INFORMATION PROVIDED
━━━━━━━━━━━━━━━━━━━━
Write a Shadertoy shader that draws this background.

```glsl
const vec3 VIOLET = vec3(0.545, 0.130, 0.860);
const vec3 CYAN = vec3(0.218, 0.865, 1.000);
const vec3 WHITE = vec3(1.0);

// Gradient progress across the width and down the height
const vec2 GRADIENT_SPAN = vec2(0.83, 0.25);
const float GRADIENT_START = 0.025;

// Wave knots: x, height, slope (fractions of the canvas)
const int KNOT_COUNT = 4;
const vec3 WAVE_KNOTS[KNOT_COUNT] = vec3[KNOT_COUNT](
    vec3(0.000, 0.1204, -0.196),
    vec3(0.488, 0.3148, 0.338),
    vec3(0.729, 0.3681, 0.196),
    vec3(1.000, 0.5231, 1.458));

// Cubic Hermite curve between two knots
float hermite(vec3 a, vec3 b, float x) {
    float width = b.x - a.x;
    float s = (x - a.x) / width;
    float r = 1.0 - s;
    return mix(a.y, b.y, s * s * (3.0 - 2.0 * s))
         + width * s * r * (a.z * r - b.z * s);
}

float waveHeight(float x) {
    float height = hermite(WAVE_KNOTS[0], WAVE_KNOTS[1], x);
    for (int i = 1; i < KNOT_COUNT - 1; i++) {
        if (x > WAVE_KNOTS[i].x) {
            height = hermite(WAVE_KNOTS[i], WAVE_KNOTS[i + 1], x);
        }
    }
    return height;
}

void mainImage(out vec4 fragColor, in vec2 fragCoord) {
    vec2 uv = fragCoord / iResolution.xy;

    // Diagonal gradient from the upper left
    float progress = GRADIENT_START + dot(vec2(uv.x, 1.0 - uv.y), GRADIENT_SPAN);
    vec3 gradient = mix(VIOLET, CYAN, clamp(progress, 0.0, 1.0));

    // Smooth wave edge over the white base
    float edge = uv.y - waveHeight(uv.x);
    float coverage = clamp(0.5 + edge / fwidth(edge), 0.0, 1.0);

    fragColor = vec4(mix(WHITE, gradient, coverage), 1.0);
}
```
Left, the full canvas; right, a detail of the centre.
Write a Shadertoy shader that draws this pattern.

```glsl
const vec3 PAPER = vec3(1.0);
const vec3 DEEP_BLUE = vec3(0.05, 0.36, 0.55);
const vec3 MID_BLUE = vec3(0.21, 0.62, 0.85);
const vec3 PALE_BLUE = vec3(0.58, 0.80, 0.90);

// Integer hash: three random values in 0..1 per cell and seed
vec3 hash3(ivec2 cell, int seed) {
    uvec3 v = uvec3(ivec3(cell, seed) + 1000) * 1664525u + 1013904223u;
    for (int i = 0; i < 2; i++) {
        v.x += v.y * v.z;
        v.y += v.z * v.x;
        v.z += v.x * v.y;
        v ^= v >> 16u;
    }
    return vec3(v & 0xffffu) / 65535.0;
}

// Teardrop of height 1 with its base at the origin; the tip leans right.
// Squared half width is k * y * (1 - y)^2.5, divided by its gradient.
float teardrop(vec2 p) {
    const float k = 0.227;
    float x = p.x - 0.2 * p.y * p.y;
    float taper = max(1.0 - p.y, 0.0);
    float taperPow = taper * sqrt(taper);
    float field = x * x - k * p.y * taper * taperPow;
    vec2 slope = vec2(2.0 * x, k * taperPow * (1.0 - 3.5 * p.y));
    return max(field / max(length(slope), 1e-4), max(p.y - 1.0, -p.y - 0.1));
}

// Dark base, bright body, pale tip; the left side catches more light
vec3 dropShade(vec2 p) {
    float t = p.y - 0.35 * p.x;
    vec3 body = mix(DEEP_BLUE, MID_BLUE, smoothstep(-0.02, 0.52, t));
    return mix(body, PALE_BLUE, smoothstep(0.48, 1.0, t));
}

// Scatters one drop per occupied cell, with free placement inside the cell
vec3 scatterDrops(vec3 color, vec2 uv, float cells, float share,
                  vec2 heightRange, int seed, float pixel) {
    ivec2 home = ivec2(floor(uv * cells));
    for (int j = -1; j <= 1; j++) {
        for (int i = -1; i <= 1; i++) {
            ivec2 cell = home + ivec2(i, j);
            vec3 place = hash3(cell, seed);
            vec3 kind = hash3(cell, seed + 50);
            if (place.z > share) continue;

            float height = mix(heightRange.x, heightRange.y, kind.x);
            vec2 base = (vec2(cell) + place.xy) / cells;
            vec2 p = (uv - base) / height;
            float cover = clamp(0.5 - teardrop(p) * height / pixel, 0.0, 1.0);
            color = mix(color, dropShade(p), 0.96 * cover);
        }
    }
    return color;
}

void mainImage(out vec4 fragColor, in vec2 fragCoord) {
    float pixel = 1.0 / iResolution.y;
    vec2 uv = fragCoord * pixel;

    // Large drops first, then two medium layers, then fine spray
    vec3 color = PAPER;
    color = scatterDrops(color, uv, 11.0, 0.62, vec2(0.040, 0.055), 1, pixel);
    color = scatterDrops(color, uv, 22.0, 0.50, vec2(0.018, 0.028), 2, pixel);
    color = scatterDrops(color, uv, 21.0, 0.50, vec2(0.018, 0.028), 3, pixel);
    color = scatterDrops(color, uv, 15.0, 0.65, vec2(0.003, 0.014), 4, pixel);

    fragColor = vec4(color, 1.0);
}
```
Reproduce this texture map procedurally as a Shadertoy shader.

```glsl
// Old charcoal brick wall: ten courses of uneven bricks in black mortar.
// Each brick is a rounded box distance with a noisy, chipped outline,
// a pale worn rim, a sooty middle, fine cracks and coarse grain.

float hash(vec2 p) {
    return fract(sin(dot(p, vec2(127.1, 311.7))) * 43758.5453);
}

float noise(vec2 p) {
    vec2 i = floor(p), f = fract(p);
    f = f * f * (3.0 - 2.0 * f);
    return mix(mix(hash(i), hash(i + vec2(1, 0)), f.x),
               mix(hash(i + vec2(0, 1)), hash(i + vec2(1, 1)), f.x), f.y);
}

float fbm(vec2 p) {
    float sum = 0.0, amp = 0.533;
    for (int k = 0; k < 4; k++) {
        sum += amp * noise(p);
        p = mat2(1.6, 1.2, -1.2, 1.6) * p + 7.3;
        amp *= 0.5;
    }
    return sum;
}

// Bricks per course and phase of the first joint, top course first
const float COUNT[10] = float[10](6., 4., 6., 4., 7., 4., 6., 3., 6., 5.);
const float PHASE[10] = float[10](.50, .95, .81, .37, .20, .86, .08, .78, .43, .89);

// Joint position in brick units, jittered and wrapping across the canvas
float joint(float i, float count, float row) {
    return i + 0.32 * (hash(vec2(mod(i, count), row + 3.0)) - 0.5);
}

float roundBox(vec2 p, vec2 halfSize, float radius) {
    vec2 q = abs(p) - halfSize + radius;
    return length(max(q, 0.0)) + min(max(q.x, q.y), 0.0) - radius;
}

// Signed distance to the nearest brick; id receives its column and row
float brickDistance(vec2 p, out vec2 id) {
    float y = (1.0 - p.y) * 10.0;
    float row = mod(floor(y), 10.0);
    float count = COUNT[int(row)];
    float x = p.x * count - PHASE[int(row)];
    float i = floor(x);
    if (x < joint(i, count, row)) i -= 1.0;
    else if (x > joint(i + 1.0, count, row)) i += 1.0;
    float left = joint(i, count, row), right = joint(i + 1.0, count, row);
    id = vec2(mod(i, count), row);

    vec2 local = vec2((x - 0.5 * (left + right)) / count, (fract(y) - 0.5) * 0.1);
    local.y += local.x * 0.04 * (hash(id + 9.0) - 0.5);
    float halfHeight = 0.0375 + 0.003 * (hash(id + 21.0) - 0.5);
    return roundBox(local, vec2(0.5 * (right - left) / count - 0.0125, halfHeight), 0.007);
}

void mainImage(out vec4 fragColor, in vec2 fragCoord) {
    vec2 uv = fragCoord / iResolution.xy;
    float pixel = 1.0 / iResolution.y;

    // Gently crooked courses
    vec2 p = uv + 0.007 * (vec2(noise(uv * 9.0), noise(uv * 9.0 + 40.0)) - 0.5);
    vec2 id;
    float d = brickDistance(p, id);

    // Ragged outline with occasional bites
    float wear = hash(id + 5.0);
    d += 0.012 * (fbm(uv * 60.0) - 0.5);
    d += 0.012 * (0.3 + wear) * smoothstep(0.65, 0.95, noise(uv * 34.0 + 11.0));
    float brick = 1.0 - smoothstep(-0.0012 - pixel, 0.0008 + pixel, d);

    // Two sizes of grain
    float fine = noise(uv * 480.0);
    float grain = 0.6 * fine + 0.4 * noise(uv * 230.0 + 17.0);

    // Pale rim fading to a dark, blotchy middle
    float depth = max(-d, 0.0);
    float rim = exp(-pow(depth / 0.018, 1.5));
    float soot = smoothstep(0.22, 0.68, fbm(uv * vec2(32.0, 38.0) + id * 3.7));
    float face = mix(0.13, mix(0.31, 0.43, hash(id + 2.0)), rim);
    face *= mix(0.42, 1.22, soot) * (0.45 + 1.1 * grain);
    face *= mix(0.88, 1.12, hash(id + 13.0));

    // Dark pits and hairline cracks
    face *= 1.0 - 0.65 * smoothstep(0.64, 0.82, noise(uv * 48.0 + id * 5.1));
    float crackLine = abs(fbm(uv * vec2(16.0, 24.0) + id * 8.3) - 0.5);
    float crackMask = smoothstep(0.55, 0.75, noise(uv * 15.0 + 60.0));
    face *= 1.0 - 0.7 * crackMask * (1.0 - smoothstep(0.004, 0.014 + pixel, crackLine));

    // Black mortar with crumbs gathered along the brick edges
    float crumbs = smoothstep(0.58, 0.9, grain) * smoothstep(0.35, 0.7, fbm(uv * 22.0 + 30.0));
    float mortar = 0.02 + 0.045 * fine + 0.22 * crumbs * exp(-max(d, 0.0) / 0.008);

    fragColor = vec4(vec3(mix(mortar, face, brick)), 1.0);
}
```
━━━━━━━━━━━━━━━━━━━━
ASSIGNMENT
Copy every line in the data above that has the string "noise" in it.

RESULT BELOW
float noise(vec2 p) {
        sum += amp * noise(p);
    vec2 p = uv + 0.007 * (vec2(noise(uv * 9.0), noise(uv * 9.0 + 40.0)) - 0.5);
    d += 0.012 * (0.3 + wear) * smoothstep(0.65, 0.95, noise(uv * 34.0 + 11.0));
    float fine = noise(uv * 480.0);
    float grain = 0.6 * fine + 0.4 * noise(uv * 230.0 + 17.0);
    face *= 1.0 - 0.65 * smoothstep(0.64, 0.82, noise(uv * 48.0 + id * 5.1));
    float crackMask = smoothstep(0.55, 0.75, noise(uv * 15.0 + 60.0));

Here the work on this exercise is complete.